• _WHAT THE TASK ASKS_
Reproduce the opening lines of the records exactly, up to and including the line in which "0; background: var(--paper);" occurs.

(Records from a collection)
***
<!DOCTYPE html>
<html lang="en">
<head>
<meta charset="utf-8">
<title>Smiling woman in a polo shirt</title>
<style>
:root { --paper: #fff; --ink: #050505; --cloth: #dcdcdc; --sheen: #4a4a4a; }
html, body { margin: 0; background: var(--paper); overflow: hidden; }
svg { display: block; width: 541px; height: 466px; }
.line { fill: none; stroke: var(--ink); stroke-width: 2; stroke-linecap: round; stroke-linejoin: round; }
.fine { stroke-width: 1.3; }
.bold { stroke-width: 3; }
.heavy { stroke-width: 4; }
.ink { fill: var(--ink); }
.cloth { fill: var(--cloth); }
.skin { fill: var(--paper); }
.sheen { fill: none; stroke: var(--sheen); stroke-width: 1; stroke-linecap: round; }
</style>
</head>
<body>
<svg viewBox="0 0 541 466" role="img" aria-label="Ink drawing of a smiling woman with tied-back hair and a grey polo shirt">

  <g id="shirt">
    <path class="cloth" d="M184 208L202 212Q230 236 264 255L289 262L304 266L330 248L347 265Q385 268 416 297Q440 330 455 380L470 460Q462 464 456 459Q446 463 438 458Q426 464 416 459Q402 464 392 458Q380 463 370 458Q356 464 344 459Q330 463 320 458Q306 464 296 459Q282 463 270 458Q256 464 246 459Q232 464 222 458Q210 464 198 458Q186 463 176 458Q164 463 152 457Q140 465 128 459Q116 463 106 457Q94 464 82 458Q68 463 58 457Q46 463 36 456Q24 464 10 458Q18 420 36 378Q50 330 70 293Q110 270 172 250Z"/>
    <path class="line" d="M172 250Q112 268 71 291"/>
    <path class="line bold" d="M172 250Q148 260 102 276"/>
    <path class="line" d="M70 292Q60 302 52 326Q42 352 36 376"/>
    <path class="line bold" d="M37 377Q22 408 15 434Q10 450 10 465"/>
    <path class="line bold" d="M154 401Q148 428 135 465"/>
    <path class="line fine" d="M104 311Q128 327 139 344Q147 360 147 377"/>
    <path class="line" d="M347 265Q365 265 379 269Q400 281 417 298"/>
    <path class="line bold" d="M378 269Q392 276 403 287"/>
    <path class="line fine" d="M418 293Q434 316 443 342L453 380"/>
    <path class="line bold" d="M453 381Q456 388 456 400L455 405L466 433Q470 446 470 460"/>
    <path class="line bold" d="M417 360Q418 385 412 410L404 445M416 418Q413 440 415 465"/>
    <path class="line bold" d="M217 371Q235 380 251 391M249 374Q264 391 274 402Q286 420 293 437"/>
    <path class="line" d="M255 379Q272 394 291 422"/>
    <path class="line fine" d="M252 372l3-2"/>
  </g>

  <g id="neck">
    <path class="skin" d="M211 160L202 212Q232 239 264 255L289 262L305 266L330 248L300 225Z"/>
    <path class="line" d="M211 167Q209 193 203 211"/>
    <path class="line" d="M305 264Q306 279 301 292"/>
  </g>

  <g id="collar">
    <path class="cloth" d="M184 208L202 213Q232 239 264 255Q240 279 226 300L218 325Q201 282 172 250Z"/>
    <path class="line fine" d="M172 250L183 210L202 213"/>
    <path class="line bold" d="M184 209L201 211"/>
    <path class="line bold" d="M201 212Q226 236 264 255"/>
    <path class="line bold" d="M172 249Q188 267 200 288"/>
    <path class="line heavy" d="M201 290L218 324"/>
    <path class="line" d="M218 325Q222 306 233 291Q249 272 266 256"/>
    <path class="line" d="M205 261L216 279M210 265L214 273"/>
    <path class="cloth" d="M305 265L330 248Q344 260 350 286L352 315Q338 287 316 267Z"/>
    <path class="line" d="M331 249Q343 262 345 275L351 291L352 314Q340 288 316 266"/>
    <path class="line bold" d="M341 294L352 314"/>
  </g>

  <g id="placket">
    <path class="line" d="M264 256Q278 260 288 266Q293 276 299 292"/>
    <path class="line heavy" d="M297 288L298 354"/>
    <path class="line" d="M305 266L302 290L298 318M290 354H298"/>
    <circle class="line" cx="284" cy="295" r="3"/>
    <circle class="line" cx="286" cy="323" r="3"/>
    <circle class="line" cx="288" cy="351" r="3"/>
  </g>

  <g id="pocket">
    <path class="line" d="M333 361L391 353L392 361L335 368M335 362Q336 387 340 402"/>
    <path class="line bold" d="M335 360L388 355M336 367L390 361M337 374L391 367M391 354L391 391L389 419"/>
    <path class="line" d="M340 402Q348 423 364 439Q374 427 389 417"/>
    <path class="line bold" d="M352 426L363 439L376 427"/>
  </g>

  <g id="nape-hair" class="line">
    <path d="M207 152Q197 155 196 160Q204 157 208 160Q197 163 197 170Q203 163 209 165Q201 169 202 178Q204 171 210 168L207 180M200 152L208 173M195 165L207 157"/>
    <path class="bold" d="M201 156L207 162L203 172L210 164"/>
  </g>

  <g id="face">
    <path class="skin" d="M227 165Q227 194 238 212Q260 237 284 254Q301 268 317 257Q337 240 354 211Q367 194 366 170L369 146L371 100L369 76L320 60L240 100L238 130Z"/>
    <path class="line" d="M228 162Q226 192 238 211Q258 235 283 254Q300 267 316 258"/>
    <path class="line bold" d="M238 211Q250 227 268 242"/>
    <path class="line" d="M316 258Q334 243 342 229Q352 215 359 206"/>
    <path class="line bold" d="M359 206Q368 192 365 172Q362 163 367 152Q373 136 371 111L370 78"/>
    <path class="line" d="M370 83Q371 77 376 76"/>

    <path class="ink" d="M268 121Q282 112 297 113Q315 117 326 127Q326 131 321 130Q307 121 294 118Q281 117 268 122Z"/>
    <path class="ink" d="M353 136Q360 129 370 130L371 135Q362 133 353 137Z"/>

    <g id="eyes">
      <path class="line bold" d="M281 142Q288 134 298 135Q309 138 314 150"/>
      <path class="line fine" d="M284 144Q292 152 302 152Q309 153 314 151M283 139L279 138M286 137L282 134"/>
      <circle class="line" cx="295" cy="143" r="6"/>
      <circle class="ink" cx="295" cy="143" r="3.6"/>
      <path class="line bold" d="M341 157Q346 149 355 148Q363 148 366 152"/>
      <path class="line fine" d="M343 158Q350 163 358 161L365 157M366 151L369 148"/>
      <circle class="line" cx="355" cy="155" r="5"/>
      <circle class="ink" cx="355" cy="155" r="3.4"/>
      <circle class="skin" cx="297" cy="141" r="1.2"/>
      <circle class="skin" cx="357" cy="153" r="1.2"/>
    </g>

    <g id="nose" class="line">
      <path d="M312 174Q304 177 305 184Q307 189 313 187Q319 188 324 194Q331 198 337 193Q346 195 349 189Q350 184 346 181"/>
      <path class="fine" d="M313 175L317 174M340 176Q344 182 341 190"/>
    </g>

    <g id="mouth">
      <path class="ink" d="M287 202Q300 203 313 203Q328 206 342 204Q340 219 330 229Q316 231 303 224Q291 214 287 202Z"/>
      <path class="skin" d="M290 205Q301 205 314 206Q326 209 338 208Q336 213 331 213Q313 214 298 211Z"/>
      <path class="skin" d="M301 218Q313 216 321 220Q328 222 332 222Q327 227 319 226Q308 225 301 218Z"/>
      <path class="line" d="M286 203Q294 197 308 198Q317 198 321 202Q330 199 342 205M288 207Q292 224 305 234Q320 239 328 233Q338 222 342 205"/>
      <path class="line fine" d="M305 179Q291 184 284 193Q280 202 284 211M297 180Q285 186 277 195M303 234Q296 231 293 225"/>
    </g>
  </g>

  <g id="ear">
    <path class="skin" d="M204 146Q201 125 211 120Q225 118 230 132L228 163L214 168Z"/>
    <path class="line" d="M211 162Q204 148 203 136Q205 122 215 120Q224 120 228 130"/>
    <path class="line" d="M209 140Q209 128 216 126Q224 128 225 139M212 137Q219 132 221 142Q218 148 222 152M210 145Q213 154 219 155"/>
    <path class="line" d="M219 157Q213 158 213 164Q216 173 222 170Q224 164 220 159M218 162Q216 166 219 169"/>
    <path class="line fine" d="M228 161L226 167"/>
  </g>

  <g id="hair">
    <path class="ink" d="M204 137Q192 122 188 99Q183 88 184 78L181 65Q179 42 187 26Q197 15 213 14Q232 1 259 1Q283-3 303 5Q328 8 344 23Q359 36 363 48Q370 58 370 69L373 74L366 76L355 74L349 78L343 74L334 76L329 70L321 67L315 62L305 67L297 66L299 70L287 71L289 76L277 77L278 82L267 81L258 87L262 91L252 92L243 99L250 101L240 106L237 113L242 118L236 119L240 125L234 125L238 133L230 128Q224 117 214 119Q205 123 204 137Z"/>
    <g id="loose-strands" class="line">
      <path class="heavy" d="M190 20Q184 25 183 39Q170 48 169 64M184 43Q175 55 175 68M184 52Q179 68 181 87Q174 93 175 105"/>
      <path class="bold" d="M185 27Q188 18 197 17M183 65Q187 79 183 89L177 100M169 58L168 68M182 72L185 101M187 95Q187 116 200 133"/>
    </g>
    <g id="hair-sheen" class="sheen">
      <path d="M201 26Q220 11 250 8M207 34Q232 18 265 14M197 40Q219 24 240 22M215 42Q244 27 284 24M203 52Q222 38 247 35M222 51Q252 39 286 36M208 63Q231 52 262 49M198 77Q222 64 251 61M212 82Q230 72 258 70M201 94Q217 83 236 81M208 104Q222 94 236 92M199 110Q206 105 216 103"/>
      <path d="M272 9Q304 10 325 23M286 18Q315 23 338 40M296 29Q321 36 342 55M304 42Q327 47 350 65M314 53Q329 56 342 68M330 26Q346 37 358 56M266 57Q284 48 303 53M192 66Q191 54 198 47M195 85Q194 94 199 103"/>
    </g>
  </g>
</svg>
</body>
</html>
***
• _EXERCISE ANSWER_
<!DOCTYPE html>
<html lang="en">
<head>
<meta charset="utf-8">
<title>Smiling woman in a polo shirt</title>
<style>
:root { --paper: #fff; --ink: #050505; --cloth: #dcdcdc; --sheen: #4a4a4a; }
html, body { margin: 0; background: var(--paper); overflow: hidden; }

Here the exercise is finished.